**Work instructions:**
Return all lines below containing the word "content".
─── Exercise data ───
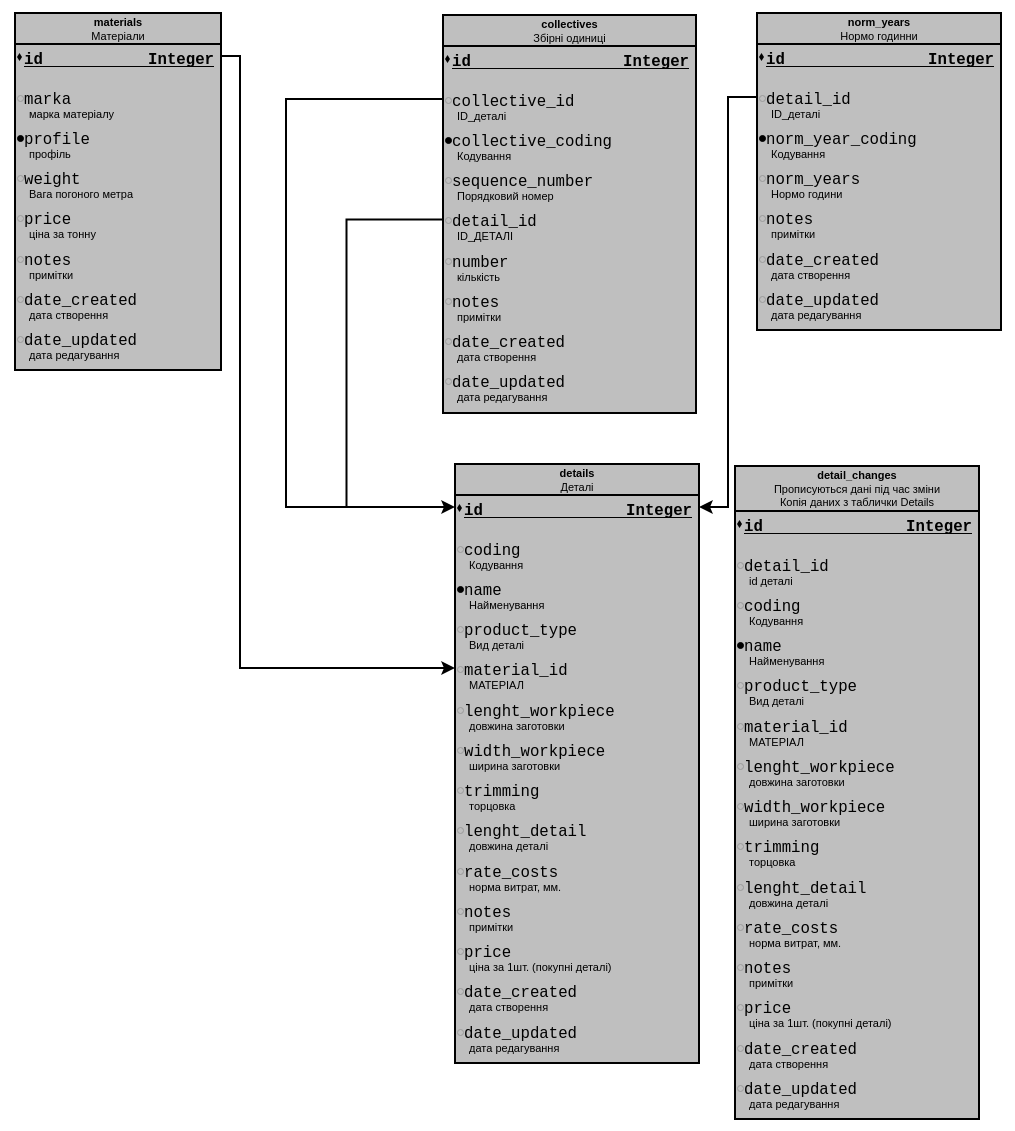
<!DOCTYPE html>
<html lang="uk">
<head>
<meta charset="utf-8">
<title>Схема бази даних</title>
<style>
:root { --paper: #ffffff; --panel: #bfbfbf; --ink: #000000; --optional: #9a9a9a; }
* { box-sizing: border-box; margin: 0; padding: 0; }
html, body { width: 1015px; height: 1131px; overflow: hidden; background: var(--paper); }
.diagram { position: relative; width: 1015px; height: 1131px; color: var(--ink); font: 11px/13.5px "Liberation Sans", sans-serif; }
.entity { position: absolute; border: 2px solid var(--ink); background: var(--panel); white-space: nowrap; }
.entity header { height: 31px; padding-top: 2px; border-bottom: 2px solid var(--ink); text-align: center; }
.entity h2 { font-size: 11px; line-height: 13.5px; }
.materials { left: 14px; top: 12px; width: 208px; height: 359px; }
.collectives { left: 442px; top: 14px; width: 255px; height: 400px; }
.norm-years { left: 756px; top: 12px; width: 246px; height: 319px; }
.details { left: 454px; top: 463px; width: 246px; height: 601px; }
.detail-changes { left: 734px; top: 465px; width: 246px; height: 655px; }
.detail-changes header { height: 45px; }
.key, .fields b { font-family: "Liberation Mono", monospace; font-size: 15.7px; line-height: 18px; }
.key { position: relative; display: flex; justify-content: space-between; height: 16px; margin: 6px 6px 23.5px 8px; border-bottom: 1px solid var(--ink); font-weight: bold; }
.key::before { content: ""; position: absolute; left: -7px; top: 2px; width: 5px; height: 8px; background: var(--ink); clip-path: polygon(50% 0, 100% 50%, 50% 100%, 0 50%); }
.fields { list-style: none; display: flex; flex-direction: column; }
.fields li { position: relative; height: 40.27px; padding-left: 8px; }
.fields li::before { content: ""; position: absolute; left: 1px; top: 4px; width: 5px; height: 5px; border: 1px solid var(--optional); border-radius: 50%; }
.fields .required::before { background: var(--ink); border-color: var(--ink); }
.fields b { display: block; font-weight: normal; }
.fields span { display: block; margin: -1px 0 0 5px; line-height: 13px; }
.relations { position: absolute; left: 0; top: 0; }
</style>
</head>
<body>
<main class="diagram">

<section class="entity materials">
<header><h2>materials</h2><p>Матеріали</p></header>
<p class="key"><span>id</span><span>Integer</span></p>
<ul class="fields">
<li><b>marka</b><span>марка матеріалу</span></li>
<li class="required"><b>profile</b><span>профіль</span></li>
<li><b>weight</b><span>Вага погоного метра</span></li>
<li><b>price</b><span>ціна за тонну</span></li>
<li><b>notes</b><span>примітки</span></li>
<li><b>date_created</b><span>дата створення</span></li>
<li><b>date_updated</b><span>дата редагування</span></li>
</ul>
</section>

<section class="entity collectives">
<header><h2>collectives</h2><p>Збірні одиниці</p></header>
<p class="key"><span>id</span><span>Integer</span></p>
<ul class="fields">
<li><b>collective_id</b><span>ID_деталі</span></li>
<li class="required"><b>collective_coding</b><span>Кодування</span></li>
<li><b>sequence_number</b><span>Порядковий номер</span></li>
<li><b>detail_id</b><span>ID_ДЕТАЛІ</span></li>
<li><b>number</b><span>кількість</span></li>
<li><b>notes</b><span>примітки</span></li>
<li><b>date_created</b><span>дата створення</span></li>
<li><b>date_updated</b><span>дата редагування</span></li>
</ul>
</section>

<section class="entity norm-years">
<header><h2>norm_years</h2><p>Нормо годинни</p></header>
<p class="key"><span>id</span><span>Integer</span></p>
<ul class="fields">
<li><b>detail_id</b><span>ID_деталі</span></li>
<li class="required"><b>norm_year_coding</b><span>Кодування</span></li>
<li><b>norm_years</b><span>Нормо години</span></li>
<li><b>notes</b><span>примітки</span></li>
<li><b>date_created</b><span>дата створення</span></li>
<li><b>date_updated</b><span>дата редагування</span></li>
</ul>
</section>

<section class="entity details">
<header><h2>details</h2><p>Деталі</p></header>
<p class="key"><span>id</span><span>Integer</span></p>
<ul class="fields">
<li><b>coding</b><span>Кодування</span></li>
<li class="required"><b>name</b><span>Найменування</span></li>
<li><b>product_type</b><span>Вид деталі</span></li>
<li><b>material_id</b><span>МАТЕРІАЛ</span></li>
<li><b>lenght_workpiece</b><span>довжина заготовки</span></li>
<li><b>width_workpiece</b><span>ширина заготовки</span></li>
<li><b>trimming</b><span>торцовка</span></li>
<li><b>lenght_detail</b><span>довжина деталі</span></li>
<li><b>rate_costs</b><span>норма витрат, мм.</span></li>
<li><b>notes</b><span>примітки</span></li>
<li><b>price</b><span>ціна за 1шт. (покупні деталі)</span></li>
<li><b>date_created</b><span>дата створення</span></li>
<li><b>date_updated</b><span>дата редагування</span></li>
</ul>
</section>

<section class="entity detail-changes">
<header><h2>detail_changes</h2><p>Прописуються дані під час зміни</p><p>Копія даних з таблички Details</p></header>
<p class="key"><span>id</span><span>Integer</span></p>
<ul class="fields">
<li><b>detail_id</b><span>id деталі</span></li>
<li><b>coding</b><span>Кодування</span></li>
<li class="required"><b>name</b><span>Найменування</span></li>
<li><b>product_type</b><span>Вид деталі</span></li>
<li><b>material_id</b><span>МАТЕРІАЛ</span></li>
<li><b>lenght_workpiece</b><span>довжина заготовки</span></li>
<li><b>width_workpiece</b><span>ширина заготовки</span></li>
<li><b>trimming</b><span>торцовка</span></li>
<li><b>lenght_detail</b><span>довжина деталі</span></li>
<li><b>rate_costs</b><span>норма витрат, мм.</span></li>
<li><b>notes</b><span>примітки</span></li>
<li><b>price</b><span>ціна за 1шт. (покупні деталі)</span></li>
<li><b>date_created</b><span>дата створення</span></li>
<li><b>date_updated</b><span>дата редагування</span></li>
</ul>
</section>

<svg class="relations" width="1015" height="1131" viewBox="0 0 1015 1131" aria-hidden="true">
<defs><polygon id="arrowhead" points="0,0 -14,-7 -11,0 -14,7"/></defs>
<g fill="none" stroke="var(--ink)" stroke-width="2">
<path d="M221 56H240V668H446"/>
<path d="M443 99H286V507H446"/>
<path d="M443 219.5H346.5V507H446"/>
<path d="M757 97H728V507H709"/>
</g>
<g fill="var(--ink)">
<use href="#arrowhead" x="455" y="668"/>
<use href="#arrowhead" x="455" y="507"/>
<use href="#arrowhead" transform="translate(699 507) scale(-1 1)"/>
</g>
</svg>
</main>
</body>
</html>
───
─── Exercise data ───
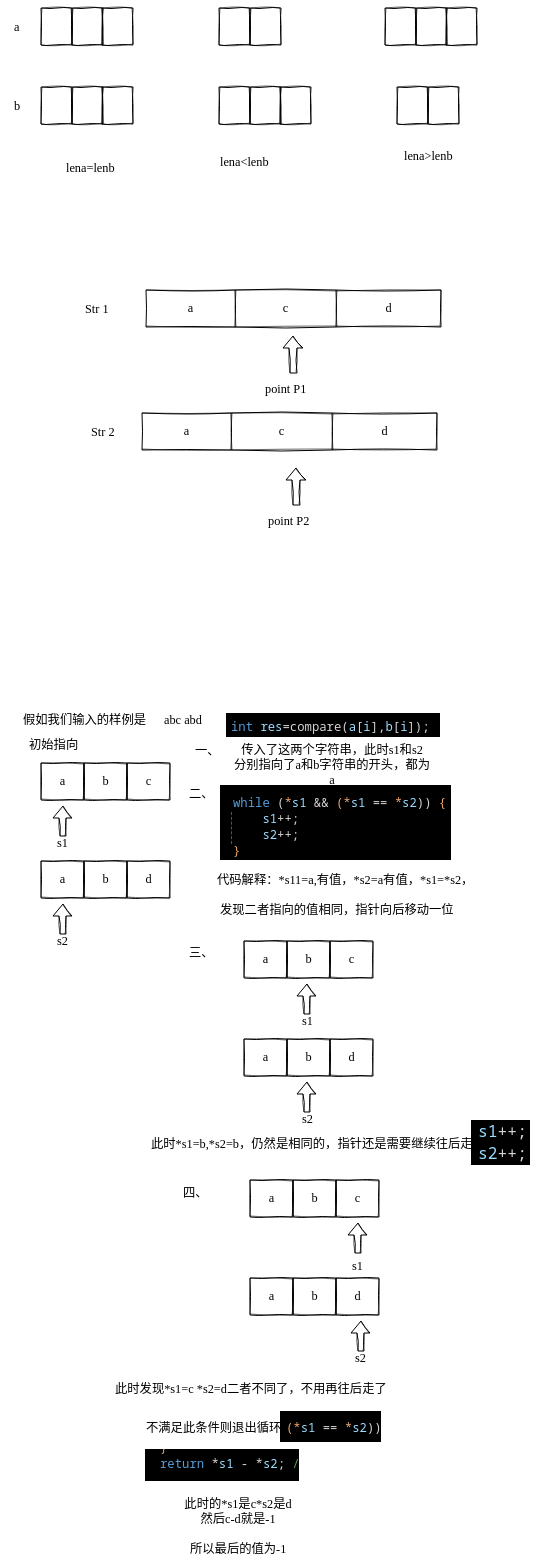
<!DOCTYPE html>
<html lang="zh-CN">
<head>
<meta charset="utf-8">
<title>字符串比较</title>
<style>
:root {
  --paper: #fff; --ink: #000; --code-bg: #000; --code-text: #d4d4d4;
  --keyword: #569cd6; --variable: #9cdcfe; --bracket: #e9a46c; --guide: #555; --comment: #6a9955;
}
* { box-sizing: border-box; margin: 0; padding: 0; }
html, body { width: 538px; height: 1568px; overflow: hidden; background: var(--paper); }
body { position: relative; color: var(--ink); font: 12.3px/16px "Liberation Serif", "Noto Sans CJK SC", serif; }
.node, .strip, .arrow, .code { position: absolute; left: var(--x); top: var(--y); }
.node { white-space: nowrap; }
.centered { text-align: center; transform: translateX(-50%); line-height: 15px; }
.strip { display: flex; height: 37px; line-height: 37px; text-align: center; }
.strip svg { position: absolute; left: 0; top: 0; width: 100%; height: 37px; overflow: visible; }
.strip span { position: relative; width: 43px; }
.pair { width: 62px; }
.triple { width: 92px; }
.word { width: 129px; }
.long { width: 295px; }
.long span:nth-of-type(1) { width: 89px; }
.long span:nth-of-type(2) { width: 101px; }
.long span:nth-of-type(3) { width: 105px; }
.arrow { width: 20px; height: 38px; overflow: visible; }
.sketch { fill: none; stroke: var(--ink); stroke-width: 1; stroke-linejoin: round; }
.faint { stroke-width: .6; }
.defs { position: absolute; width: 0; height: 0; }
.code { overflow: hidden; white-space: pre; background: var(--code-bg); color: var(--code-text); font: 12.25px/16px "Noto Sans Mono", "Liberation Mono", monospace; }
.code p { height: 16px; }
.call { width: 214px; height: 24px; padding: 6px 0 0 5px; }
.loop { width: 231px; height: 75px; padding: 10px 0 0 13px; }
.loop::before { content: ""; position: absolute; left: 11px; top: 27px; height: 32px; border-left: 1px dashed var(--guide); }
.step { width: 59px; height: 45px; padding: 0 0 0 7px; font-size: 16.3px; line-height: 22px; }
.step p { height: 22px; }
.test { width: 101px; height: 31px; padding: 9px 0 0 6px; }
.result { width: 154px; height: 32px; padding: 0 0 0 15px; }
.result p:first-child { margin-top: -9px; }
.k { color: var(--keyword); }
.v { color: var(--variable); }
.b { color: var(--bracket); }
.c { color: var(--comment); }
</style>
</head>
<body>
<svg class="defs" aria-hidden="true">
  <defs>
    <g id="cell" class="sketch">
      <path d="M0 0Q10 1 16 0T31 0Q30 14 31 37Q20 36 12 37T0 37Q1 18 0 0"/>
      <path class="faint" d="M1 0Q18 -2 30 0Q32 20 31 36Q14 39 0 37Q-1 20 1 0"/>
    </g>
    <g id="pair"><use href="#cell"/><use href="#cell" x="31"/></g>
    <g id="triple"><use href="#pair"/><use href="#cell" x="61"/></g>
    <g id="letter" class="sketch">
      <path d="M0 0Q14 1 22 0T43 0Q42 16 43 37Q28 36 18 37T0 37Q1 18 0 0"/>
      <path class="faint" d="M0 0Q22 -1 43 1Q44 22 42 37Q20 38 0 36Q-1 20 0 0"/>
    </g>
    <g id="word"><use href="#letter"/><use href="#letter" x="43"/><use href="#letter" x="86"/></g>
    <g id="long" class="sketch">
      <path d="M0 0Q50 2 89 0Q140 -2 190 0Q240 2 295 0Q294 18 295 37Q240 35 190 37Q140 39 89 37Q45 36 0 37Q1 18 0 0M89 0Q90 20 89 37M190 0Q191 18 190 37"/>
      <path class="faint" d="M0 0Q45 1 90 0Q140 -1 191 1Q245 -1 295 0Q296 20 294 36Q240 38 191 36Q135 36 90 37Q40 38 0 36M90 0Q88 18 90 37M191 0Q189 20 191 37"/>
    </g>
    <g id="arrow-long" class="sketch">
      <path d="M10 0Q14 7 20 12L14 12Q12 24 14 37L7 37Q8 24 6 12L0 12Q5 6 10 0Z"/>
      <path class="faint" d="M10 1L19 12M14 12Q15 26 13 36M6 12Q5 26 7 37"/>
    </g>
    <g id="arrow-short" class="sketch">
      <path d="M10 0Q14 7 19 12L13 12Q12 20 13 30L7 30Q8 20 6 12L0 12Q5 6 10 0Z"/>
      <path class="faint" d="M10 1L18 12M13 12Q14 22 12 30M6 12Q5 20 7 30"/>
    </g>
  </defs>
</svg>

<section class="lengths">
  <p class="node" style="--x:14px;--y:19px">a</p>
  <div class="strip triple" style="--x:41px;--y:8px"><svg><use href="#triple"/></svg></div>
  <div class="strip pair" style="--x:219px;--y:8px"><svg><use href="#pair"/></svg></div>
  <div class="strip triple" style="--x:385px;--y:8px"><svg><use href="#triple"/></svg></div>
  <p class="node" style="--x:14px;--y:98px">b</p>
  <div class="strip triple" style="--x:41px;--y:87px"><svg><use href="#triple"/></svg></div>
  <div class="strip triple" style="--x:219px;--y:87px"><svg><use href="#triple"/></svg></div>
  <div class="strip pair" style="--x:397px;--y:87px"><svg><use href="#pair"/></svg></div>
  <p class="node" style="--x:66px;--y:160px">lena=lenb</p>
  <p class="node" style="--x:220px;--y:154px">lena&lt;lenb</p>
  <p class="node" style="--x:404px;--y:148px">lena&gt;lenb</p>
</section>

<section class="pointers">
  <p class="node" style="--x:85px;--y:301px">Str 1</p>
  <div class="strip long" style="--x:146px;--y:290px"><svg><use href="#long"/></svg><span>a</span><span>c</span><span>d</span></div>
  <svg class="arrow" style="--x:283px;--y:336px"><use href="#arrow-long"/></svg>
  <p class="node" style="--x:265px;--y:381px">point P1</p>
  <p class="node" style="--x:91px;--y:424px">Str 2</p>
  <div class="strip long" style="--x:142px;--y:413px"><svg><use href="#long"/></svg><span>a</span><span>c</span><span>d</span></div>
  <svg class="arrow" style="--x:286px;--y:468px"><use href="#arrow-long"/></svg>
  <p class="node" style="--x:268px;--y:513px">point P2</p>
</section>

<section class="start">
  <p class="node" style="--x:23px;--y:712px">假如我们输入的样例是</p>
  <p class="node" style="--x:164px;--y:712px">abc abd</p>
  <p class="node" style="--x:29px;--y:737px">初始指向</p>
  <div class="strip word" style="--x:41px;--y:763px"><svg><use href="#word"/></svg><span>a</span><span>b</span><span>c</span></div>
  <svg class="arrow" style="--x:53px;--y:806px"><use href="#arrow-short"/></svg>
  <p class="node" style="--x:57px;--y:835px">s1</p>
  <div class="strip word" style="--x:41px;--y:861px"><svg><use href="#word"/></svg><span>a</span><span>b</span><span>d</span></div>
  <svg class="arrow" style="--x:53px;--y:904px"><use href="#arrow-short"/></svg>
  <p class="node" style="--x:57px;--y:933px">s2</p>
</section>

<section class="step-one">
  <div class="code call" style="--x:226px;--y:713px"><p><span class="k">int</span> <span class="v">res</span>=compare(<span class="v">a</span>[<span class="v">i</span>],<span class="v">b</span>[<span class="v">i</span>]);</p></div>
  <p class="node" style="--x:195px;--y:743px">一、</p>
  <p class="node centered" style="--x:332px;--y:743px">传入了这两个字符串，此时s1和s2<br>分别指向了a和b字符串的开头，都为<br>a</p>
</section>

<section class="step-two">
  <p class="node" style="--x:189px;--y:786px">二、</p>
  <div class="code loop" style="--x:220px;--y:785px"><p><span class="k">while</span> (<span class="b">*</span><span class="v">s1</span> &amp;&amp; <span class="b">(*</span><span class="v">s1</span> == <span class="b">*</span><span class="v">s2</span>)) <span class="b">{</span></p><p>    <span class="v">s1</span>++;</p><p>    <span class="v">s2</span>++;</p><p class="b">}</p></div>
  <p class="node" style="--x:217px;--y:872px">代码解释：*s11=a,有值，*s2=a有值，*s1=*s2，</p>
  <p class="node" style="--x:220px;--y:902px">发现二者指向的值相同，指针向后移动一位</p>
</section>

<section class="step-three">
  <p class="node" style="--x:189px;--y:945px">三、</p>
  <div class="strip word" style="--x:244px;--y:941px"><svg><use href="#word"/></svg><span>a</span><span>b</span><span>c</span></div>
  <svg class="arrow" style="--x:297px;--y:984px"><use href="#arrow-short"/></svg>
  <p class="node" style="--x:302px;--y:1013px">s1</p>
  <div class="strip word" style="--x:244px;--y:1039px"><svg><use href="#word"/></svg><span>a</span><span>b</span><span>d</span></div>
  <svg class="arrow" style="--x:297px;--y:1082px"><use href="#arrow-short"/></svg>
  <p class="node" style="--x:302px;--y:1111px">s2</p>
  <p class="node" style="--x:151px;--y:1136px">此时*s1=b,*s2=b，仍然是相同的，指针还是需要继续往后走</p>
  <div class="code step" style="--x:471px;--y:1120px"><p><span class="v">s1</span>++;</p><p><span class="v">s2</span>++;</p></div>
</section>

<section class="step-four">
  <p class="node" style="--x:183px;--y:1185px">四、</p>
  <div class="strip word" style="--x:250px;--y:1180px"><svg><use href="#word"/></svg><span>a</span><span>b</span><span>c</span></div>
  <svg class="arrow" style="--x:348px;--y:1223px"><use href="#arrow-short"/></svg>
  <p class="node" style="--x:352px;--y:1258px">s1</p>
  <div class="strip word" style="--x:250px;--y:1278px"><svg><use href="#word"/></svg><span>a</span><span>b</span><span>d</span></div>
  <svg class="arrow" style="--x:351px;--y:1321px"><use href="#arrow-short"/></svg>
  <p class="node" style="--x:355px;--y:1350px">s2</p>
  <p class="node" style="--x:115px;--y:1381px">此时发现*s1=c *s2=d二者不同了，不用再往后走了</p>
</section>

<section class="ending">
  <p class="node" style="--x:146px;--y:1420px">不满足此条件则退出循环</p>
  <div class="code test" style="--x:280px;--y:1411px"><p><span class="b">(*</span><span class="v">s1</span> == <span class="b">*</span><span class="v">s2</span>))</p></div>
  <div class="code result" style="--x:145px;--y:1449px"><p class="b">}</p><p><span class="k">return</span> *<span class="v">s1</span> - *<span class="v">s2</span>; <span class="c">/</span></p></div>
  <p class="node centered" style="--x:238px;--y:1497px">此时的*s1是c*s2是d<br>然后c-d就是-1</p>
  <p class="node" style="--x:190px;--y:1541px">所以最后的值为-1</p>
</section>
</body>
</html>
───
**Result of this task:**
.key { position: relative; display: flex; justify-content: space-between; height: 16px; margin: 6px 6px 23.5px 8px; border-bottom: 1px solid var(--ink); font-weight: bold; }
.key::before { content: ""; position: absolute; left: -7px; top: 2px; width: 5px; height: 8px; background: var(--ink); clip-path: polygon(50% 0, 100% 50%, 50% 100%, 0 50%); }
.fields li::before { content: ""; position: absolute; left: 1px; top: 4px; width: 5px; height: 5px; border: 1px solid var(--optional); border-radius: 50%; }
.loop::before { content: ""; position: absolute; left: 11px; top: 27px; height: 32px; border-left: 1px dashed var(--guide); }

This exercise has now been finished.